Dream’s Sake unfolds the story of four friends, Aashi, Abhi, Priyam and Sid each of whom steps into the adult life with a baggage from the past. Aashi, who has just moved into a humble locality in Delhi with her widowed mother, has still not recovered from the shock of her father’s sudden death. However, the memories of the past are not potent enough to deter her from building castles in the air. She thrives upon the hope that her dreams will one day metamorphose into a shimmering reality, one which will free her from the tyrannical barbs of her middle class life. Her neighbours, Priyam and Abhi on the other hand have made their peace with their lowly existence.

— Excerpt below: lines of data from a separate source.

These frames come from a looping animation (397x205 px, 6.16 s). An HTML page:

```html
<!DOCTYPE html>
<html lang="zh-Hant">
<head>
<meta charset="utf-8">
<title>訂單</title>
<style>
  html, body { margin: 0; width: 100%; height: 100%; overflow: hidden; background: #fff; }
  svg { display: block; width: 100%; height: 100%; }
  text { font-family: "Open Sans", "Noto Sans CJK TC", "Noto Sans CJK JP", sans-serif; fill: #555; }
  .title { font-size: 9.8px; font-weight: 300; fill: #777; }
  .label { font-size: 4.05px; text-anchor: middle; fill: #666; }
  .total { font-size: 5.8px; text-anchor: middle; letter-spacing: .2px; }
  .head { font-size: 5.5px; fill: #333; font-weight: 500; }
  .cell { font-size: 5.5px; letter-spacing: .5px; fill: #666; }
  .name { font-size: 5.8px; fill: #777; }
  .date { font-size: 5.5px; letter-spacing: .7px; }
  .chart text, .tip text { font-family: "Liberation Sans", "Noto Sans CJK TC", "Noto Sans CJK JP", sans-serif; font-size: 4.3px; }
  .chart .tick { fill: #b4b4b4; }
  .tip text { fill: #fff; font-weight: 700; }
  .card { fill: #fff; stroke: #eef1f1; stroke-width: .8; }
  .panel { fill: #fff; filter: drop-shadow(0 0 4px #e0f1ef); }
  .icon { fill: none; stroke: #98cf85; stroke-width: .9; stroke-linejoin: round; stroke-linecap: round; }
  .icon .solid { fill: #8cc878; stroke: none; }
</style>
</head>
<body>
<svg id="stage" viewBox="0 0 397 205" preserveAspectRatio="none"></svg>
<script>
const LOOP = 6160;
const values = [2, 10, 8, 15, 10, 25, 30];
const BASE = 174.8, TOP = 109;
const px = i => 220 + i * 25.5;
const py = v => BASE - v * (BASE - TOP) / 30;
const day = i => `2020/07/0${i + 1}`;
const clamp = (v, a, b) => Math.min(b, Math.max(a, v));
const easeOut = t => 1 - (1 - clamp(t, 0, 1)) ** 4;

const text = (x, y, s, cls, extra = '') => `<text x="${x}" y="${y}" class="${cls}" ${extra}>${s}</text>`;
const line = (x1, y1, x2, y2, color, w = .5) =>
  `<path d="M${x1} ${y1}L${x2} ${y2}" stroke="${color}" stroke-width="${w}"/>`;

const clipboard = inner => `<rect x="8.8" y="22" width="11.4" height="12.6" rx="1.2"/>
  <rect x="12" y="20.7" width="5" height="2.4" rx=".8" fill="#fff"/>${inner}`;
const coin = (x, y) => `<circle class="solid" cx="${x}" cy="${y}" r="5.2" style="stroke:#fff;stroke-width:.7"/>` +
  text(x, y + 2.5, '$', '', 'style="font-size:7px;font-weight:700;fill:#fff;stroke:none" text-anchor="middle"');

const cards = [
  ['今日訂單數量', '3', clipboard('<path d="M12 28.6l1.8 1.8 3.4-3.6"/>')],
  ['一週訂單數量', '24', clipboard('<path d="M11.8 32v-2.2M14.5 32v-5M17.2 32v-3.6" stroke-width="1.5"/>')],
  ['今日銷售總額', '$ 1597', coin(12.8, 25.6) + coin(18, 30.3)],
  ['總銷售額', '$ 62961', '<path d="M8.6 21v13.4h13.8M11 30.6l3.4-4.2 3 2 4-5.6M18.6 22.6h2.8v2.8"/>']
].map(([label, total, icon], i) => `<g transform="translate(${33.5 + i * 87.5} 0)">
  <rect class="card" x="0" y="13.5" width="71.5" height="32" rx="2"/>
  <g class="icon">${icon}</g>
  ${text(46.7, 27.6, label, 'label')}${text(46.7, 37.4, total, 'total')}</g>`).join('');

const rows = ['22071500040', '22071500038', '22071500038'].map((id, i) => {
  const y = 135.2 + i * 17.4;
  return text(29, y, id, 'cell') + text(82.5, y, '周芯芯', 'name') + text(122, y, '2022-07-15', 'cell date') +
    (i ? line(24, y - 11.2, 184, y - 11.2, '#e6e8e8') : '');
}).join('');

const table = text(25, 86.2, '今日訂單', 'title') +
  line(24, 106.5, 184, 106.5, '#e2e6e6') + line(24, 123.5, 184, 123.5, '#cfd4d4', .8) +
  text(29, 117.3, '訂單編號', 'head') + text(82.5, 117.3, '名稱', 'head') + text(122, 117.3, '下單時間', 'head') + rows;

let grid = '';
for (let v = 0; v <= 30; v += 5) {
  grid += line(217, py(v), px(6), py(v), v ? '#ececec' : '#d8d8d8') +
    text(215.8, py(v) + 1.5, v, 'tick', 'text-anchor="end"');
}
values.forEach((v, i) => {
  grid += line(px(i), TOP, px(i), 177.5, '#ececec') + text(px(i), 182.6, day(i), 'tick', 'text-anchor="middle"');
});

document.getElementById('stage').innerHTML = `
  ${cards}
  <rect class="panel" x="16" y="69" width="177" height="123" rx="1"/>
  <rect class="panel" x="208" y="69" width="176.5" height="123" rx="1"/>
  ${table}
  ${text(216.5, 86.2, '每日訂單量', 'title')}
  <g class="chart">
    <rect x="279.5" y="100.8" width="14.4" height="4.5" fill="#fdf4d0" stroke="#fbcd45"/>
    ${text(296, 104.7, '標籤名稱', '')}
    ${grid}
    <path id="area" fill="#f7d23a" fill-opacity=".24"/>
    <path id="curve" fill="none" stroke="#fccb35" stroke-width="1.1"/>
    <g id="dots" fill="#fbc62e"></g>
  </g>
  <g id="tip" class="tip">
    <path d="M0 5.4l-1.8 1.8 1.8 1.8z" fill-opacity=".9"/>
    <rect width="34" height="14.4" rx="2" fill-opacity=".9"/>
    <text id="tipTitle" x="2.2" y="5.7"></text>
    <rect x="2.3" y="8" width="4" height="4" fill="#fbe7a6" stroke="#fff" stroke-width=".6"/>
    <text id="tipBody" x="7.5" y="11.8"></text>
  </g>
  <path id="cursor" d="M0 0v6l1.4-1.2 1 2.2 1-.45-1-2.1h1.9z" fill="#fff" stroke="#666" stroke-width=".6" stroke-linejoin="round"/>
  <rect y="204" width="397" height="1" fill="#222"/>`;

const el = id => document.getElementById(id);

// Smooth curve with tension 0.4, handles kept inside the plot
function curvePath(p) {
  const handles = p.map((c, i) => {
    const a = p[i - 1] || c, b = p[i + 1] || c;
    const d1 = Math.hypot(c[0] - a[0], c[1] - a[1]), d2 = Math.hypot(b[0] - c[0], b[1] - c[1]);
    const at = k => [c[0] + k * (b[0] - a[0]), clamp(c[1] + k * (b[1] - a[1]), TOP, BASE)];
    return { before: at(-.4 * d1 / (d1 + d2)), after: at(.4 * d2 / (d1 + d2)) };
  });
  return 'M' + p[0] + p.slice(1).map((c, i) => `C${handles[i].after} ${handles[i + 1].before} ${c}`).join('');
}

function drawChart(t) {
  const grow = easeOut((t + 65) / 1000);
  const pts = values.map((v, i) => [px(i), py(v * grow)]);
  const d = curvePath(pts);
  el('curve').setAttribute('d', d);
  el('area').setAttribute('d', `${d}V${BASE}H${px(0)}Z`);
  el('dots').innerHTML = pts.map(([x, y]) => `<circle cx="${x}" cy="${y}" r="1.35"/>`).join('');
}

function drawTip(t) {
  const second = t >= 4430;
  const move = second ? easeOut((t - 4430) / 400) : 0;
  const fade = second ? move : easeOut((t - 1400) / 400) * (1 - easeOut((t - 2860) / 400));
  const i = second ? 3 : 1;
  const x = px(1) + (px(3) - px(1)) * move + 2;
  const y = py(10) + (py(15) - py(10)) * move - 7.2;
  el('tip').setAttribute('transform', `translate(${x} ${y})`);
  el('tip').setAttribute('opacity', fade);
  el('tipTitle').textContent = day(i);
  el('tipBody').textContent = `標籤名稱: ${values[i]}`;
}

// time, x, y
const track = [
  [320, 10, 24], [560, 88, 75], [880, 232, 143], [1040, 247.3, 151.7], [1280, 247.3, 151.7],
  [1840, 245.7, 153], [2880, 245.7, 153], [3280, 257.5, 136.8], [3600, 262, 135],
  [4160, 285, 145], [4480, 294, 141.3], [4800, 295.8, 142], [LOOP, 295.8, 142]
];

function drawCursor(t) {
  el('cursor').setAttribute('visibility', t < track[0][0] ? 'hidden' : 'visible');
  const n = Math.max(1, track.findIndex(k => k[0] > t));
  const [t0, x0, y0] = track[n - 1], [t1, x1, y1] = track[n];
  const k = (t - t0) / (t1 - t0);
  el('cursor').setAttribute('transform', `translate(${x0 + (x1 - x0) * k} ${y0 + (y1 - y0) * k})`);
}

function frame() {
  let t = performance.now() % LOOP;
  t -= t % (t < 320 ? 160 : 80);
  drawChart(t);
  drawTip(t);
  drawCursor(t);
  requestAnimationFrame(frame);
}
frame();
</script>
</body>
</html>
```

Orphaned in their teenage years this brother sister duo has succumbed to vagaries of life. Sid has grown up to believe that it was his father’s unfaithfulness and negligence that compelled his mother to end her life. He shuns his father’s wealth and finds solace in Abhi and Priyam’s companionship. Romance starts brewing in this little group of their’s which results in happiness for some and broken hearts for the others. In the end a few dreams are realized, a few are shattered and trampled upon leading to disastrous consequences.
This novel had a decent storyline. However, I’ll have to admit that it failed to “wow” me. The story lacks freshness and towards the end of the book I could vividly picturise scenes from a melodramatic Bollywood movie of the nineties being projected on a theatre screen. The story has its fair shares of twists and turns but it tends to become quite predictable in certain places. The characters are anything but eccentric and I could easily relate to them. The book has been written in simple English although I came across several sentences which were unnecessarily cramped with “fancy words”. Simpler words could have easily done the trick and perhaps even conveyed the author’s thoughts a lot more effectively. The aforementioned points notwithstanding the author should be lauded for churning out a reasonably good piece of fiction in her very first try.
In all I would say that this books makes for a light, quick and romantic read.
An extract from the book:
He can be as good as he wants to be and I’ll be as bad as I need to be! We’ll see where it all ends up,” says Aashi.
To know more about the author log onto www.jyotiarora.com
Category: General Fiction.
Publisher: V&S Publishers
Thank you, Jyoti for sending me an autographed copy of the book. All the best for your future endeavours.